If the UK was to legalise cannabis in all forms and let it be regulated through legal sales, common sense dictates that the benefits would be as broad as they are great.
A direct tax on recreational sales could bring in an extra £1billion a year. That could either help fund our decaying NHS, pay for more police officers on our streets or prop up the government by giving it to the DUP.
Decriminalisation could also free up police hours and eliminate the black market demand, making illegal grow-ops a thing of the past.
A small licence fee to possess up to 4 plants would give the benefit of a medicinal or recreational user to harvest enough medicine to become self-sufficient, no longer relying on other people.

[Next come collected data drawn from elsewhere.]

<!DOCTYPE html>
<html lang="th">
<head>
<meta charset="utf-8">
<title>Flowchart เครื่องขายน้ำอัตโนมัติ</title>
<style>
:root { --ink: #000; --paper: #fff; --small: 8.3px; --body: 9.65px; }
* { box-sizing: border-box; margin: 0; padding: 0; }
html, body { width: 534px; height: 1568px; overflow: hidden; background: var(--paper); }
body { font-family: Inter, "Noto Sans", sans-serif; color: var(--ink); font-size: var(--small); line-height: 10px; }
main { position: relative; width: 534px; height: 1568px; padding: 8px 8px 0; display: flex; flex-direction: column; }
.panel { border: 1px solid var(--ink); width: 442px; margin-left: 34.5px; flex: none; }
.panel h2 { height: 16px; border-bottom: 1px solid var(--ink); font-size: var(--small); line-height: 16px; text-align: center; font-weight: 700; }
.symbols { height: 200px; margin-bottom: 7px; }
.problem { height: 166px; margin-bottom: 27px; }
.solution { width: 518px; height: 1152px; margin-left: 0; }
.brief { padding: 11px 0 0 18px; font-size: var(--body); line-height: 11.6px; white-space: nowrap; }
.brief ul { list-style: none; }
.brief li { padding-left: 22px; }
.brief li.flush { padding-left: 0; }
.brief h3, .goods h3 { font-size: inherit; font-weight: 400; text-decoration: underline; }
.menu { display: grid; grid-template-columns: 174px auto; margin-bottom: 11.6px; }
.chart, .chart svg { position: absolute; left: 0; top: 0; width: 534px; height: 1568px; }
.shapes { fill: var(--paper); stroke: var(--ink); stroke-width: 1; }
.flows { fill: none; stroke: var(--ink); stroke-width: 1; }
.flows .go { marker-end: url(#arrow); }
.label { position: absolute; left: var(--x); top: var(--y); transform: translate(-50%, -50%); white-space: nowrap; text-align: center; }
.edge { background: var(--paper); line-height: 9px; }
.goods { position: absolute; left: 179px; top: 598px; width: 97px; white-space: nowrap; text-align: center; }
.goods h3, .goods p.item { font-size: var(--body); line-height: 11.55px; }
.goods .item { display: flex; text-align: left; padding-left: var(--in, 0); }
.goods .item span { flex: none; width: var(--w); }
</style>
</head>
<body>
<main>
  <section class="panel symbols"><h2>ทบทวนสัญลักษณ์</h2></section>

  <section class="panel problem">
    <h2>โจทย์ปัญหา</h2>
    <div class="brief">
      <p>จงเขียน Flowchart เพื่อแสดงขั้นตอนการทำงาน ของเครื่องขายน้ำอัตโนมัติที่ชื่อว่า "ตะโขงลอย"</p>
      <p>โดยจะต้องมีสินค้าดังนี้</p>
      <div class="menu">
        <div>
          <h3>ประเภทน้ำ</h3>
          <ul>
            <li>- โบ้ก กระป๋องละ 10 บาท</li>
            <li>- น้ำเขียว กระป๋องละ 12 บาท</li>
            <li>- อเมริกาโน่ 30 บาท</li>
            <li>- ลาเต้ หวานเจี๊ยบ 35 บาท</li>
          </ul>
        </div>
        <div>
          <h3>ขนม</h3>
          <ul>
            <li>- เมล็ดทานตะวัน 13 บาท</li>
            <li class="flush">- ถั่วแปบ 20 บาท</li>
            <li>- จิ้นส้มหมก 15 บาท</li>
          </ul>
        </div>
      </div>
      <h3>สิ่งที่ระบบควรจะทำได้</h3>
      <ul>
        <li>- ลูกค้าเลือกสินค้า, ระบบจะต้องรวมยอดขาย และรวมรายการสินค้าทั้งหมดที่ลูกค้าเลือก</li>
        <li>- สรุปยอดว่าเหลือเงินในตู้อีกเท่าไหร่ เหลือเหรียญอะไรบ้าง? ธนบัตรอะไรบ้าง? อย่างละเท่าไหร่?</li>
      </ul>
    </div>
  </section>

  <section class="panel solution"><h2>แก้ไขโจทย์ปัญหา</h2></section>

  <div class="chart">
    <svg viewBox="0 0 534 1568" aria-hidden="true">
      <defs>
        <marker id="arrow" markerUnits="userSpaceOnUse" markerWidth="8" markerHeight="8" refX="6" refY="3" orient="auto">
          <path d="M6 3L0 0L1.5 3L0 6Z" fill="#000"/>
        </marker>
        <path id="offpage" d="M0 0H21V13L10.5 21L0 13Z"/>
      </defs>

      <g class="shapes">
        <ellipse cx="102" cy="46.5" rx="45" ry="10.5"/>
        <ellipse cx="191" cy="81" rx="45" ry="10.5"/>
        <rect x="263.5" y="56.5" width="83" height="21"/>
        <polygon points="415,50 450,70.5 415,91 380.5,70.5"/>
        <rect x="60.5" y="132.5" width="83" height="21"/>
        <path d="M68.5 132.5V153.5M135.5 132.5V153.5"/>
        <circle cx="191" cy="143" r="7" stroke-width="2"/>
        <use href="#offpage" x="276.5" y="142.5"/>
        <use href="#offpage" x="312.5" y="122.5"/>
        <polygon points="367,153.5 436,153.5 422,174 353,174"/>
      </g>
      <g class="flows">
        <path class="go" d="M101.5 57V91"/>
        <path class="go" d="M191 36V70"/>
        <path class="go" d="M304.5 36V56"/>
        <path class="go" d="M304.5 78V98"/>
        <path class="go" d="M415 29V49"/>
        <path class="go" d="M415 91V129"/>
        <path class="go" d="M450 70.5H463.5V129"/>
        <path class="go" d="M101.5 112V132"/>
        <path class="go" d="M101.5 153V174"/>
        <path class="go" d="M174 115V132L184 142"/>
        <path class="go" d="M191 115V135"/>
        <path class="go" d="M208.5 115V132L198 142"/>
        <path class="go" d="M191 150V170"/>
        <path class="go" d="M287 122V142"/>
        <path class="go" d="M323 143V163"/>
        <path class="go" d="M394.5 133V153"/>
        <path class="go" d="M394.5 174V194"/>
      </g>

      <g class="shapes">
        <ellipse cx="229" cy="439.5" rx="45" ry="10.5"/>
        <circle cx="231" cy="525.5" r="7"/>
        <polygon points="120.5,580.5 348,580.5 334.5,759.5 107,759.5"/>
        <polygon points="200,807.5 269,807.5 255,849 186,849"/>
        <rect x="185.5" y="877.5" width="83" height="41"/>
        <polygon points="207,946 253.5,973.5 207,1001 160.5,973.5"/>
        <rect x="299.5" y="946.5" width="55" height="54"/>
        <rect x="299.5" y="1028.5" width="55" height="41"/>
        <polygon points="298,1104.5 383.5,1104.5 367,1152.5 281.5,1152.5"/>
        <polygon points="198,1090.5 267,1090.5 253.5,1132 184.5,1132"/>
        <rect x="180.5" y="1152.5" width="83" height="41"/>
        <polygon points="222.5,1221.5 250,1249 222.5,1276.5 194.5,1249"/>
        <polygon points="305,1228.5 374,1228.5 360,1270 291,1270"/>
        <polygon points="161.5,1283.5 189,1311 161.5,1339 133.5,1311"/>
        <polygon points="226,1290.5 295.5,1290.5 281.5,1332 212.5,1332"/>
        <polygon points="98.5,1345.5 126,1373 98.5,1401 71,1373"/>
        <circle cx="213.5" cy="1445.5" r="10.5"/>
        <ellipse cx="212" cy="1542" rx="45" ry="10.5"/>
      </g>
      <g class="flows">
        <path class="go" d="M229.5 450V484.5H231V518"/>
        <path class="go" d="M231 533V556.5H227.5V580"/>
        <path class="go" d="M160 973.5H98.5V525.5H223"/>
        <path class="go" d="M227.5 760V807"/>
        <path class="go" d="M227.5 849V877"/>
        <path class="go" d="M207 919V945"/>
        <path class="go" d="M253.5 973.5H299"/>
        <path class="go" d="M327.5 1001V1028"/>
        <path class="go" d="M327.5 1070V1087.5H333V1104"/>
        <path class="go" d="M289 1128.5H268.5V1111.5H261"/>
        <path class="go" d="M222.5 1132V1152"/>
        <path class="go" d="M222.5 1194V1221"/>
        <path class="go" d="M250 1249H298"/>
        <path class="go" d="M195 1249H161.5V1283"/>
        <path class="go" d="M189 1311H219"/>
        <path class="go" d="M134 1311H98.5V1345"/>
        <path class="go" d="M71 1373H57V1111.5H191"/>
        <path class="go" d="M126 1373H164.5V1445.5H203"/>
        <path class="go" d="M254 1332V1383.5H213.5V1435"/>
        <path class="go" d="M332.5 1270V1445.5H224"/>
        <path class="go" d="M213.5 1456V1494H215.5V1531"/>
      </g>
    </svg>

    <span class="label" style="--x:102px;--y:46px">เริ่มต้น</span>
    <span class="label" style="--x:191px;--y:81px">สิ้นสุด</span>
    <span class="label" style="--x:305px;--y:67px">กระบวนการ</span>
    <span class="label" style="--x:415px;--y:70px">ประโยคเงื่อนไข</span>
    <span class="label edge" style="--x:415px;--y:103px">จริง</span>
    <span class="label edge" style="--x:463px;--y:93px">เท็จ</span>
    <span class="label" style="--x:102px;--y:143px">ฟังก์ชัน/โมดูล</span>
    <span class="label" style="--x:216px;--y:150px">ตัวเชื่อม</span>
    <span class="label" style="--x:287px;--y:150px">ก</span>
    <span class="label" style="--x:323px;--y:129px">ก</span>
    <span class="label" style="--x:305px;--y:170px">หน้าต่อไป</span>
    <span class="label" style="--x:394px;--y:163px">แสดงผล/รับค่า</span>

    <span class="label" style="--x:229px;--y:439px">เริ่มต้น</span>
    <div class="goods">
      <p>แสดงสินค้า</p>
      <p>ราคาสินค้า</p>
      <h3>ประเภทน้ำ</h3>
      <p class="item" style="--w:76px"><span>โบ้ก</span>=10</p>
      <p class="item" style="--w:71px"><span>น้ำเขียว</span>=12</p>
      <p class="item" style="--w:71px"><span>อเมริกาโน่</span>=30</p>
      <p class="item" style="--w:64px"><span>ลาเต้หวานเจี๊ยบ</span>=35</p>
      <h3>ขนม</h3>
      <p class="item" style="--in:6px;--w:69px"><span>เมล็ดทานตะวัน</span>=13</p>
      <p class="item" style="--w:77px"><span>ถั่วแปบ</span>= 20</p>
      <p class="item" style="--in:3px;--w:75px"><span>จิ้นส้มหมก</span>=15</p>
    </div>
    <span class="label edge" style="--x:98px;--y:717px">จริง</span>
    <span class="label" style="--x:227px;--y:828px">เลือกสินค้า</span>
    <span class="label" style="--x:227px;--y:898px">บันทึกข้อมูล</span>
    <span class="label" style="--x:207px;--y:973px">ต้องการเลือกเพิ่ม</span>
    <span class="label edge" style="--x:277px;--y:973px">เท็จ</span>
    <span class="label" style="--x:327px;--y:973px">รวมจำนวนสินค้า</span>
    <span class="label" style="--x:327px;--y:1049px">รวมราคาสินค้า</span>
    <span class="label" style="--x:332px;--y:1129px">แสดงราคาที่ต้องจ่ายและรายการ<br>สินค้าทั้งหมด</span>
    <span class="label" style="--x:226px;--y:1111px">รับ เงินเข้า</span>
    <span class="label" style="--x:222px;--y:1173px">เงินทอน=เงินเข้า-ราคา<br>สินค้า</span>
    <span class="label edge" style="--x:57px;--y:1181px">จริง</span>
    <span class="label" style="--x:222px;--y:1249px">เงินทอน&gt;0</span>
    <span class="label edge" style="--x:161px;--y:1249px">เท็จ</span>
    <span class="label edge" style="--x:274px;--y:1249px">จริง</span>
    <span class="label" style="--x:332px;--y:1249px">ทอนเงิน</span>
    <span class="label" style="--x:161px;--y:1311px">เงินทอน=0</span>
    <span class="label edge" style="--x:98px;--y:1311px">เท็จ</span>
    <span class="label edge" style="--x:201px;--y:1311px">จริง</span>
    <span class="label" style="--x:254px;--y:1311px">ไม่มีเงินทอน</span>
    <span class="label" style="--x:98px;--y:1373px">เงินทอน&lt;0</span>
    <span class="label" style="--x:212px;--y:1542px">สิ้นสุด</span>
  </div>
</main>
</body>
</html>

Then there’s VAT on legal shops, sales tax, corporation tax. All of which can be invested in building a better society.
I’m not in the dark or ignorant about the adverse side-effects that cannabis can cause because I have personally experienced them. Paranoia, palpitations, mild-hunger; I’ve had them all. Being the overindulgent that I am, I’ve even fainted a couple of times and pulled what is socially known as a “whitey”.
If I equate it to my earlier years of finding alcohol and the 2 broken noses, 4 broken ribs, numerous concussions and the one time I woke up in A&E having my stomach pumped, I’m genuinely mortified and ashamed at the person alcohol could help me be. In contrast, I feel no remorse for my cannabis related activities. Including the time I ate all of my housemates birthday cake flavoured Oreo’s that he’d picked up in New York. I regret nothing and would do it again today.
Any other misgivings I have relate to the legality of cannabis and criminal activity that inherently surrounds it. I don’t want to have to interact with dealers or run the risk of losing my house because I have an illegal plant growing in a cupboard.
My stance also changed when I developed my tremor, which is eased dramatically from a medicine, had I been born in the US or a number of countries, would have access to.
I would like to live my life, tremor-free, healthy and happy adhering to the law and contribute via taxes to the benefit of everyone. Is that too much to ask?
I’ll end this by wising h everyone around the world has a pleasant and safe 4/20 and if you live somewhere where you’re lucky enough to do it legally, think of us, those that want to.